It seems not everyone in Germany was ecstatic about Barack Obama's speech in Berlin.
German broadcasting station Deutsche Welle reports that those attending were told to leave their placards and posters at home.
The move came under criticism, especially from the German left, which speculated that the campaign wanted to avoid images of Germans displaying anti-American statements. Others say the ban was aimed at preventing activists from making demands on Obama.
And the senator's visit will cost just over three-quarters of a million dollars — half of which will be paid for with German public funds.
It seems there will be no such hero's welcome in New Zealand for Condoleezza Rice this weekend.
The New Zealand Press Association is reporting that Auckland University's student association is offering a $5,000 reward to any student who can make a successful citizen's arrest of the secretary of state.
Association president David Do says the arrest would be for Rice's role in "overseeing the illegal invasion and continued occupation" of Iraq.
He adds, "It is hard enough living as a student in Auckland these days without having a war criminal coming to town, so we thought we'd give our students a chance to make a dent in their student loans and work for global justice at the same time."
Not Reporting the Good News?
A sharp decline in the intensity of news coverage of the Iraq war immediately followed General David Petraeus' testimony before Congress last September.
Cybercast News reports that data from the Multi-National Force-Iraq shows there were 219 embedded reporters in Iraq when Petraeus told Congress that the surge was working. That was also the month that the surge reached full force.
The number of embedded reporters has since dropped by 74 percent in nine months to just 58 in June.
The largest single-month drop in embeds came in October of 2007 right after the general's testimony.
Not So Fair & Balanced
The Arab news network Al-Jazeera celebrated the birthday of released Lebanese terrorist Samir Kuntar with a cake and fireworks.
The Middle East Media Research Institute reports that Kuntar — who shot an Israeli child's father in front of her and then beat her to death with his rifle in 1979 — was given a hero's welcome on the network.
One interviewer said, "You deserve even more than this. I think that 11,000 prisoners — if they can see this program now — are celebrating your birthday with you. Happy birthday."
Kuntar, who was part of that Israel-Hezbollah prisoner swap last week, was then presented with a cake and a collage of photos, including one of him and Hezbollah leader Hassan Nasrallah.

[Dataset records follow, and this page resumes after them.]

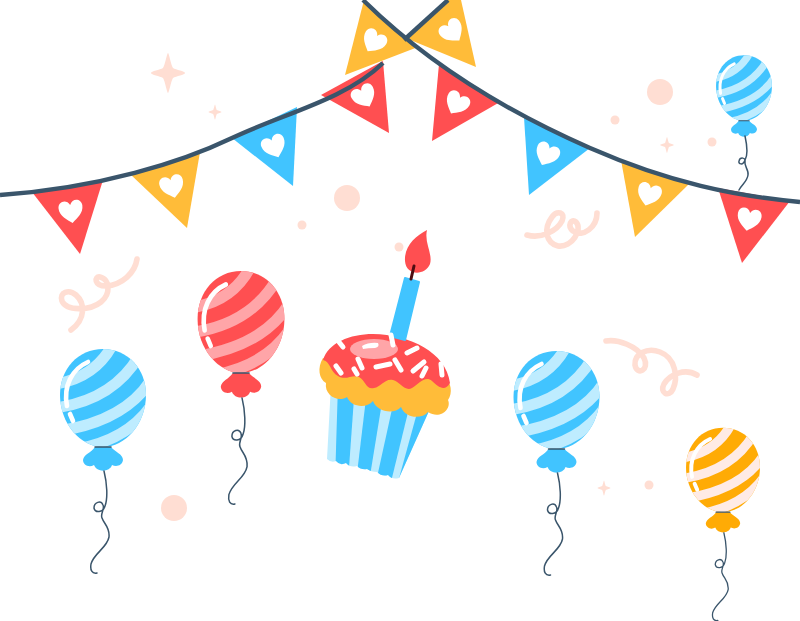
<!DOCTYPE html>
<html lang="en">
<head>
<meta charset="utf-8">
<title>Birthday party elements</title>
<style>
:root {
  --red: #ff4f51;
  --red-light: #ffa5a8;
  --blue: #41c4ff;
  --blue-light: #beecff;
  --yellow: #ffbc39;
  --orange: #ffab05;
  --blush: #ffded3;
  --blush-light: #ffebe5;
  --navy: #3a556b;
  --wick: #4d0d12;
  --white: #fff;
}
html, body { margin: 0; background: var(--white); overflow: hidden; }
svg { display: block; width: 800px; height: 621px; }
.red { fill: var(--red); }
.blue { fill: var(--blue); }
.yellow { fill: var(--yellow); }
.heart { fill: var(--white); }
.blush { fill: var(--blush); }
.rope { fill: none; stroke: var(--navy); stroke-width: 4.4; }
.streamer { fill: none; stroke: var(--blush); stroke-width: 5.6; stroke-linecap: round; stroke-linejoin: round; }
.balloon-red { --skin: var(--red); --stripe: var(--red-light); }
.balloon-blue { --skin: var(--blue); --stripe: var(--blue-light); }
.balloon-orange { --skin: var(--orange); --stripe: var(--blush-light); }
.skin { fill: var(--skin); }
.stripes { fill: none; stroke: var(--stripe); stroke-width: 11; }
.shine { fill: none; stroke: var(--white); stroke-width: 4.6; stroke-linecap: round; }
.thread { fill: none; stroke: var(--navy); stroke-width: 1.5; stroke-linecap: round; }
.sprinkles { fill: none; stroke: var(--white); stroke-width: 5; stroke-linecap: round; }
</style>
</head>
<body>
<svg viewBox="0 0 800 621" role="img" aria-label="Birthday bunting, balloons and a cupcake with a candle">
  <defs>
    <path id="balloon-body" d="M0 -49C25 -49 43 -29 43 -3C43 26 22 49 0 49C-22 49 -43 26 -43 -3C-43 -29 -25 -49 0 -49Z"/>
    <clipPath id="balloon-clip"><use href="#balloon-body"/></clipPath>
    <g id="balloon">
      <path class="skin" d="M-8 49H8C12 54 20 56 20 62C19 68 13 69 9 67C7 74 -6 75 -9 67C-14 70 -20 67 -20 62C-19 56 -12 55 -8 49Z"/>
      <use class="skin" href="#balloon-body"/>
      <g class="stripes" clip-path="url(#balloon-clip)">
        <path d="M-48 -14Q-8 -20 10 -54"/>
        <path d="M-48 10Q10 2 36 -42"/>
        <path d="M-44 33Q22 23 48 -18"/>
        <path d="M-26 51Q24 42 48 8"/>
      </g>
      <path class="shine" d="M-15 -36C-31 -29 -40 -12 -36 8M-33 16L-30 23"/>
      <path class="thread" d="M-8 49H8"/>
    </g>
    <path id="balloon-thread" class="thread" d="M1 73C4 85 5 100 2 108C0 115 -8 115 -9 110C-9 104 -2 102 0 107C2 111 -3 116 -1 120C1 126 7 129 6 139C4 150 -9 155 -12 166C-13 172 -11 176 -6 175"/>
    <path id="heart" d="M0 12C-5 8 -12 4 -12 -4C-12 -11 -3 -13 0 -6C3 -13 12 -11 12 -4C12 4 5 8 0 12Z"/>
    <path id="sparkle" d="M0 -20C1 -20 3 -8 5 -5C8 -3 17 -2 17 0C17 2 8 3 5 5C3 8 1 20 0 20C-1 20 -3 8 -5 5C-8 3 -17 2 -17 0C-17 -2 -8 -3 -5 -5C-3 -8 -1 -20 0 -20Z"/>
    <clipPath id="wrapper-clip">
      <path d="M331 384L429 411L399 478Q392 480 388 475Q382 477 377 472Q371 472 367 469Q361 470 357 466Q350 468 346 463Q340 466 336 461Q331 463 327 459Z"/>
    </clipPath>
  </defs>

  <g id="confetti" class="blush">
    <use href="#sparkle" x="168" y="73"/>
    <use href="#sparkle" transform="translate(215 112) scale(.38)"/>
    <use href="#sparkle" transform="translate(667 145) scale(.4)"/>
    <use href="#sparkle" transform="translate(604 488) scale(.38)"/>
    <circle cx="660" cy="92" r="13"/>
    <circle cx="615" cy="120" r="4.5"/>
    <circle cx="712" cy="142" r="4.5"/>
    <circle cx="347" cy="198" r="13"/>
    <circle cx="302" cy="225" r="4.5"/>
    <circle cx="399" cy="247" r="4.5"/>
    <circle cx="174" cy="508" r="13"/>
    <circle cx="649" cy="485" r="4.5"/>
  </g>

  <g id="streamers" class="streamer">
    <path d="M137 259C135 273 122 285 106 286C94 286 94 276 100 277C110 279 111 294 101 302C90 311 66 311 62 301C59 292 69 289 76 295C85 303 86 319 71 330"/>
    <path d="M527 235C541 239 557 231 562 221C566 212 557 210 552 217C543 229 546 243 558 246C572 248 583 229 576 222C571 218 567 226 573 231C583 238 597 227 597 213"/>
    <path d="M606 341C618 339 637 346 644 358C650 370 637 376 635 365C634 354 647 347 660 352C676 358 678 378 673 389C669 398 659 393 664 384C670 374 685 368 697 375"/>
  </g>

  <g id="balloons">
    <g class="balloon-blue" transform="translate(103 398)"><use href="#balloon"/><use href="#balloon-thread"/></g>
    <g class="balloon-red" transform="translate(241 322) scale(1.01 1.04)"><use href="#balloon"/><use href="#balloon-thread"/></g>
    <g class="balloon-blue" transform="translate(556.500 400)"><use href="#balloon"/><use href="#balloon-thread"/></g>
    <g class="balloon-orange" transform="translate(723 470) scale(.86)"><use href="#balloon"/><use href="#balloon-thread"/></g>
    <g class="balloon-blue" transform="translate(744 88) scale(.65 .67)"><use href="#balloon"/></g>
    <path class="thread" d="M745 136C747 145 748 155 745 160C743 166 738 164 739 161C740 157 746 157 745 162C744 166 749 170 748 175C747 182 742 184 739 190"/>
  </g>

  <g id="bunting">
    <g id="flags">
      <polygon class="red" points="32,192 103,180 80,254"/>
      <polygon class="yellow" points="130,174 200,152 187,228"/>
      <polygon class="blue" points="232,138 297,107 293,186"/>
      <polygon class="red" points="321,95 383,61 389,133"/>
      <polygon class="yellow" points="408,39 447,0 461,0 476,67"/>
      <polygon class="yellow" points="364,0 418,47 345,75"/>
      <polygon class="red" points="439,64 500,102 432,141"/>
      <polygon class="blue" points="524,117 590,148 529,195"/>
      <polygon class="yellow" points="621,160 690,183 635,237"/>
      <polygon class="red" points="718,188 790,201 742,263"/>
    </g>
    <path class="rope" d="M0 195C100 188 182 162 232 138S345 100 383 63"/>
    <path class="rope" d="M404 40L448 0"/>
    <path class="rope" d="M363 0C430 66 510 113 590 148S735 196 800 202"/>
    <g id="hearts" class="heart">
      <use href="#heart" transform="translate(71 211) rotate(-8)"/>
      <use href="#heart" transform="translate(172 186) rotate(-14)"/>
      <use href="#heart" transform="translate(274 146) rotate(-22)"/>
      <use href="#heart" transform="translate(364 96) rotate(-28)"/>
      <use href="#heart" transform="translate(374 41) rotate(32)"/>
      <use href="#heart" transform="translate(452 31) rotate(-38)"/>
      <use href="#heart" transform="translate(457 103) rotate(30)"/>
      <use href="#heart" transform="translate(547 154) rotate(25)"/>
      <use href="#heart" transform="translate(649 194) rotate(17)"/>
      <use href="#heart" transform="translate(749 219) rotate(11)"/>
    </g>
  </g>

  <g id="cupcake">
    <g id="wrapper" clip-path="url(#wrapper-clip)">
      <rect x="320" y="380" width="115" height="102" fill="var(--blue-light)"/>
      <g class="blue">
        <polygon points="338,384 355,384 348,482 335,482"/>
        <polygon points="367,390 384,390 369,482 356,482"/>
        <polygon points="394,400 411,400 391,482 376,482"/>
        <polygon points="420,402 437,402 407,482 398,482"/>
      </g>
    </g>
    <path id="sponge" class="yellow" d="M323 358C317 368 319 379 326 383C324 395 338 403 347 397C351 407 366 409 373 401C377 412 394 415 401 407C405 418 421 420 428 412C440 420 452 409 448 400C453 393 451 382 445 377Z"/>
    <path id="icing" class="red" d="M323 360C328 343 350 334 373 334C410 335 446 352 450 383C445 392 438 387 432 381C425 375 419 384 412 388C405 392 400 382 393 380C385 378 381 387 374 388C366 390 366 381 359 377C352 374 346 381 338 376C330 372 331 362 323 360Z"/>
    <ellipse cx="374" cy="349" rx="24" ry="10" fill="var(--red-light)"/>
    <path d="M362 346Q369 342 378 343Q380 347 375 348Q368 348 363 349Z" fill="var(--white)"/>
    <polygon id="candle" class="blue" points="405,278 419,282 405,340 390,336" stroke="var(--blue)" stroke-width="2" stroke-linejoin="round"/>
    <path id="flame" class="red" d="M427 230C415 236 404 247 405 261C406 276 425 276 430 264C433 254 424 243 427 230Z"/>
    <path d="M414 266L411 279" fill="none" stroke="var(--wick)" stroke-width="3" stroke-linecap="round"/>
    <g id="sprinkles" class="sprinkles">
      <path d="M339 342L343 347M391 335L393 345M407 353L417 348M358 359L362 368M376 367L390 364M395 360L401 370M424 362L413 371M426 368L422 376M441 364L442 375M336 366L341 373M354 369L357 374"/>
    </g>
  </g>
</svg>
</body>
</html>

And as Kuntar cut into his cake the network set off fireworks.
— FOX News Channel's Zachary Kenworthy contributed to this report.